[Dataset items]
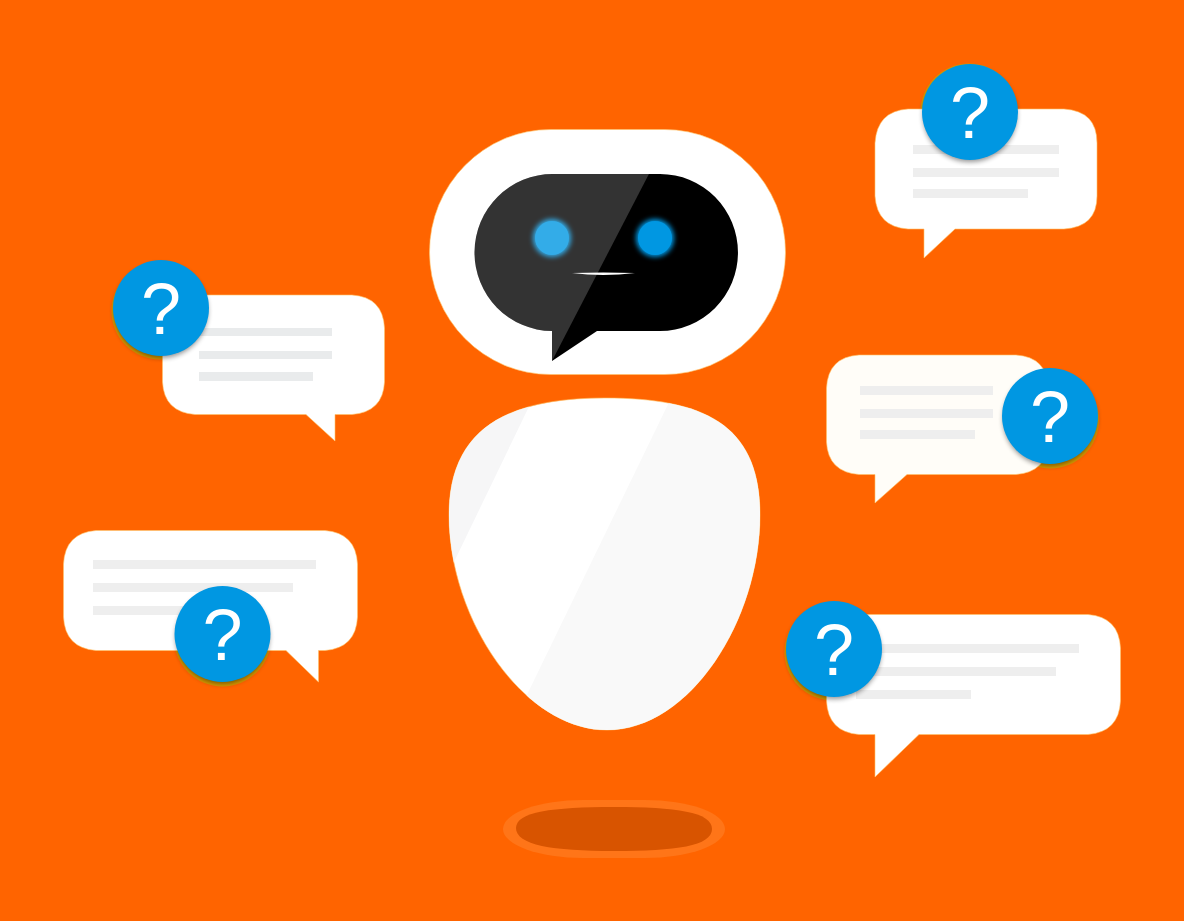
<!DOCTYPE html>
<html lang="en">
<head>
<meta charset="utf-8">
<title>Chatbot with questions</title>
<style>
  :root {
    --orange: #ff6400;
    --blue: #0097e2;
    --gold: #d99a00;
    --white: #fff;
    --ivory: #fffdf8;
    --line: #eee;
    --edge: #ffc46a;
    --facet: #f9f9f9;
    --facet-dark: #f6f6f7;
    --screen: #000;
    --shadow: #d85400;
    --shadow-halo: #ff7518;
  }
  html, body { margin: 0; background: var(--orange); overflow: hidden; }
  svg { display: block; width: 1184px; height: 921px; }
  .bubble { fill: var(--white); stroke: var(--edge); stroke-width: .6; }
  .ivory { fill: var(--ivory); }
  .lines { fill: var(--line); }
  .lines-cool { fill: #e9ebec; }
  .rim { fill: var(--gold); }
  .disc { fill: var(--blue); }
  .disc-shadow { fill: #000; opacity: .42; filter: url(#soft); }
  .mark { fill: var(--white); font: 72px "Liberation Sans", Arial, sans-serif; text-anchor: middle; }
  .shell { fill: var(--white); stroke: var(--edge); stroke-width: .6; }
  .eye { fill: var(--blue); }
  .glow { fill: var(--blue); filter: url(#glow); }
</style>
</head>
<body>
<svg viewBox="0 0 1184 921" role="img" aria-label="A white chatbot surrounded by speech bubbles with question marks">
  <defs>
    <filter id="soft" x="-20%" y="-20%" width="140%" height="140%"><feGaussianBlur stdDeviation="2.5"/></filter>
    <filter id="glow" x="-40%" y="-40%" width="180%" height="180%"><feGaussianBlur stdDeviation="2.5"/></filter>
    <path id="body-shape" d="M605 398C705 398 760 425 760 515C760 620 690 730 607 730C524 730 449 620 449 515C449 430 505 398 605 398Z"/>
    <path id="screen-shape" d="M553 174H660A78 78.500 0 0 1 660 331H597L552 361V331A78 78.500 0 0 1 553 174Z"/>
    <clipPath id="body-clip"><use href="#body-shape"/></clipPath>
    <clipPath id="screen-clip"><use href="#screen-shape"/></clipPath>
    <circle id="rim" class="rim" r="48.500" cy="3"/>
    <g id="badge">
      <circle class="disc-shadow" r="47" cy="3"/>
      <circle class="disc" r="48"/>
      <text class="mark" y="26">?</text>
    </g>
  </defs>

  <rect width="1184" height="921" fill="var(--orange)"/>

  <g id="ground-shadow">
    <rect x="503" y="800" width="222" height="58" rx="80" ry="29" fill="var(--shadow-halo)"/>
    <path d="M516 828C516 812 552 807 614 807C676 807 712 812 712 829C712 846 676 851 614 851C552 851 516 845 516 828Z" fill="var(--shadow)"/>
  </g>

  <g id="robot">
    <use href="#body-shape" class="shell"/>
    <g clip-path="url(#body-clip)">
      <polygon points="440,390 537,390 440,591" fill="var(--facet-dark)"/>
      <polygon points="675,390 780,390 780,740 505,740" fill="var(--facet)"/>
    </g>
    <rect class="shell" x="429.500" y="129.500" width="356" height="245" rx="121" ry="122.500"/>
    <use href="#screen-shape" fill="var(--screen)"/>
    <circle class="glow" cx="552" cy="238" r="19"/>
    <circle class="eye" cx="552" cy="238" r="17"/>
    <circle class="glow" cx="655" cy="238" r="19"/>
    <circle class="eye" cx="655" cy="238" r="17"/>
    <path d="M572 273Q603 272 635 273Q603 277 572 273Z" fill="var(--white)"/>
    <polygon clip-path="url(#screen-clip)" points="470,170 651,170 552,361 470,361" fill="#fff" opacity=".2"/>
  </g>

  <g id="question-top-right">
    <use href="#rim" x="969" y="109"/>
    <path class="bubble" d="M908 109H1064Q1097 111 1097 143V196Q1097 227 1064 229H955L924 258V229H908Q877 227 875 196V143Q877 111 908 109Z"/>
    <g class="lines">
      <rect x="913" y="145" width="146" height="9"/>
      <rect x="913" y="168" width="146" height="9"/>
      <rect x="913" y="189" width="115" height="9"/>
    </g>
    <use href="#badge" x="970" y="112"/>
  </g>

  <g id="question-left">
    <use href="#rim" x="160" y="308"/>
    <path class="bubble" d="M195 295H352Q383 297 384.500 328V382Q383 412 352 414.500H335V441L306 414.500H195Q164 412 162.500 382V328Q164 297 195 295Z"/>
    <g class="lines-cool">
      <rect x="199" y="328" width="133" height="8"/>
      <rect x="199" y="351" width="133" height="8"/>
      <rect x="199" y="372" width="114" height="9"/>
    </g>
    <use href="#badge" x="161" y="308"/>
  </g>

  <g id="question-right">
    <use href="#rim" x="1050.500" y="417"/>
    <path class="bubble ivory" d="M859 355H1016Q1047 357 1048.500 388V442Q1047 472 1016 474.500H907L875 503V474.500H859Q828 472 826.500 442V388Q828 357 859 355Z"/>
    <g class="lines">
      <rect x="860" y="386" width="133" height="9"/>
      <rect x="860" y="409" width="133" height="9"/>
      <rect x="860" y="430" width="115" height="9"/>
    </g>
    <use href="#badge" x="1050" y="416"/>
  </g>

  <g id="question-bottom-left">
    <use href="#rim" x="222.500" y="635"/>
    <path class="bubble" d="M96 530.500H325Q356 533 357.500 564V617Q356 648 325 650.500H318.500V682L286 650.500H96Q65 648 63.500 617V564Q65 533 96 530.500Z"/>
    <g class="lines">
      <rect x="93" y="560" width="223" height="9"/>
      <rect x="93" y="583" width="200" height="9"/>
      <rect x="93" y="606" width="115" height="9"/>
    </g>
    <use href="#badge" x="222.500" y="634"/>
  </g>

  <g id="question-bottom-right">
    <use href="#rim" x="833" y="649"/>
    <path class="bubble" d="M859 614.500H1088Q1119 617 1120.500 648V701Q1119 732 1088 734.500H919L875 777V734.500H859Q828 732 826.500 701V648Q828 617 859 614.500Z"/>
    <g class="lines">
      <rect x="856" y="644" width="223" height="9"/>
      <rect x="856" y="667" width="200" height="9"/>
      <rect x="856" y="690" width="115" height="9"/>
    </g>
    <use href="#badge" x="834" y="649"/>
  </g>
</svg>
</body>
</html>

- _The problem_
For this exercise, please reproduce the records above exactly and drop the images.

- _Written answer_
<!DOCTYPE html>
<html lang="en">
<head>
<meta charset="utf-8">
<title>Chatbot with questions</title>
<style>
  :root {
    --orange: #ff6400;
    --blue: #0097e2;
    --gold: #d99a00;
    --white: #fff;
    --ivory: #fffdf8;
    --line: #eee;
    --edge: #ffc46a;
    --facet: #f9f9f9;
    --facet-dark: #f6f6f7;
    --screen: #000;
    --shadow: #d85400;
    --shadow-halo: #ff7518;
  }
  html, body { margin: 0; background: var(--orange); overflow: hidden; }
  svg { display: block; width: 1184px; height: 921px; }
  .bubble { fill: var(--white); stroke: var(--edge); stroke-width: .6; }
  .ivory { fill: var(--ivory); }
  .lines { fill: var(--line); }
  .lines-cool { fill: #e9ebec; }
  .rim { fill: var(--gold); }
  .disc { fill: var(--blue); }
  .disc-shadow { fill: #000; opacity: .42; filter: url(#soft); }
  .mark { fill: var(--white); font: 72px "Liberation Sans", Arial, sans-serif; text-anchor: middle; }
  .shell { fill: var(--white); stroke: var(--edge); stroke-width: .6; }
  .eye { fill: var(--blue); }
  .glow { fill: var(--blue); filter: url(#glow); }
</style>
</head>
<body>
<svg viewBox="0 0 1184 921" role="img" aria-label="A white chatbot surrounded by speech bubbles with question marks">
  <defs>
    <filter id="soft" x="-20%" y="-20%" width="140%" height="140%"><feGaussianBlur stdDeviation="2.5"/></filter>
    <filter id="glow" x="-40%" y="-40%" width="180%" height="180%"><feGaussianBlur stdDeviation="2.5"/></filter>
    <path id="body-shape" d="M605 398C705 398 760 425 760 515C760 620 690 730 607 730C524 730 449 620 449 515C449 430 505 398 605 398Z"/>
    <path id="screen-shape" d="M553 174H660A78 78.500 0 0 1 660 331H597L552 361V331A78 78.500 0 0 1 553 174Z"/>
    <clipPath id="body-clip"><use href="#body-shape"/></clipPath>
    <clipPath id="screen-clip"><use href="#screen-shape"/></clipPath>
    <circle id="rim" class="rim" r="48.500" cy="3"/>
    <g id="badge">
      <circle class="disc-shadow" r="47" cy="3"/>
      <circle class="disc" r="48"/>
      <text class="mark" y="26">?</text>
    </g>
  </defs>

  <rect width="1184" height="921" fill="var(--orange)"/>

  <g id="ground-shadow">
    <rect x="503" y="800" width="222" height="58" rx="80" ry="29" fill="var(--shadow-halo)"/>
    <path d="M516 828C516 812 552 807 614 807C676 807 712 812 712 829C712 846 676 851 614 851C552 851 516 845 516 828Z" fill="var(--shadow)"/>
  </g>

  <g id="robot">
    <use href="#body-shape" class="shell"/>
    <g clip-path="url(#body-clip)">
      <polygon points="440,390 537,390 440,591" fill="var(--facet-dark)"/>
      <polygon points="675,390 780,390 780,740 505,740" fill="var(--facet)"/>
    </g>
    <rect class="shell" x="429.500" y="129.500" width="356" height="245" rx="121" ry="122.500"/>
    <use href="#screen-shape" fill="var(--screen)"/>
    <circle class="glow" cx="552" cy="238" r="19"/>
    <circle class="eye" cx="552" cy="238" r="17"/>
    <circle class="glow" cx="655" cy="238" r="19"/>
    <circle class="eye" cx="655" cy="238" r="17"/>
    <path d="M572 273Q603 272 635 273Q603 277 572 273Z" fill="var(--white)"/>
    <polygon clip-path="url(#screen-clip)" points="470,170 651,170 552,361 470,361" fill="#fff" opacity=".2"/>
  </g>

  <g id="question-top-right">
    <use href="#rim" x="969" y="109"/>
    <path class="bubble" d="M908 109H1064Q1097 111 1097 143V196Q1097 227 1064 229H955L924 258V229H908Q877 227 875 196V143Q877 111 908 109Z"/>
    <g class="lines">
      <rect x="913" y="145" width="146" height="9"/>
      <rect x="913" y="168" width="146" height="9"/>
      <rect x="913" y="189" width="115" height="9"/>
    </g>
    <use href="#badge" x="970" y="112"/>
  </g>

  <g id="question-left">
    <use href="#rim" x="160" y="308"/>
    <path class="bubble" d="M195 295H352Q383 297 384.500 328V382Q383 412 352 414.500H335V441L306 414.500H195Q164 412 162.500 382V328Q164 297 195 295Z"/>
    <g class="lines-cool">
      <rect x="199" y="328" width="133" height="8"/>
      <rect x="199" y="351" width="133" height="8"/>
      <rect x="199" y="372" width="114" height="9"/>
    </g>
    <use href="#badge" x="161" y="308"/>
  </g>

  <g id="question-right">
    <use href="#rim" x="1050.500" y="417"/>
    <path class="bubble ivory" d="M859 355H1016Q1047 357 1048.500 388V442Q1047 472 1016 474.500H907L875 503V474.500H859Q828 472 826.500 442V388Q828 357 859 355Z"/>
    <g class="lines">
      <rect x="860" y="386" width="133" height="9"/>
      <rect x="860" y="409" width="133" height="9"/>
      <rect x="860" y="430" width="115" height="9"/>
    </g>
    <use href="#badge" x="1050" y="416"/>
  </g>

  <g id="question-bottom-left">
    <use href="#rim" x="222.500" y="635"/>
    <path class="bubble" d="M96 530.500H325Q356 533 357.500 564V617Q356 648 325 650.500H318.500V682L286 650.500H96Q65 648 63.500 617V564Q65 533 96 530.500Z"/>
    <g class="lines">
      <rect x="93" y="560" width="223" height="9"/>
      <rect x="93" y="583" width="200" height="9"/>
      <rect x="93" y="606" width="115" height="9"/>
    </g>
    <use href="#badge" x="222.500" y="634"/>
  </g>

  <g id="question-bottom-right">
    <use href="#rim" x="833" y="649"/>
    <path class="bubble" d="M859 614.500H1088Q1119 617 1120.500 648V701Q1119 732 1088 734.500H919L875 777V734.500H859Q828 732 826.500 701V648Q828 617 859 614.500Z"/>
    <g class="lines">
      <rect x="856" y="644" width="223" height="9"/>
      <rect x="856" y="667" width="200" height="9"/>
      <rect x="856" y="690" width="115" height="9"/>
    </g>
    <use href="#badge" x="834" y="649"/>
  </g>
</svg>
</body>
</html>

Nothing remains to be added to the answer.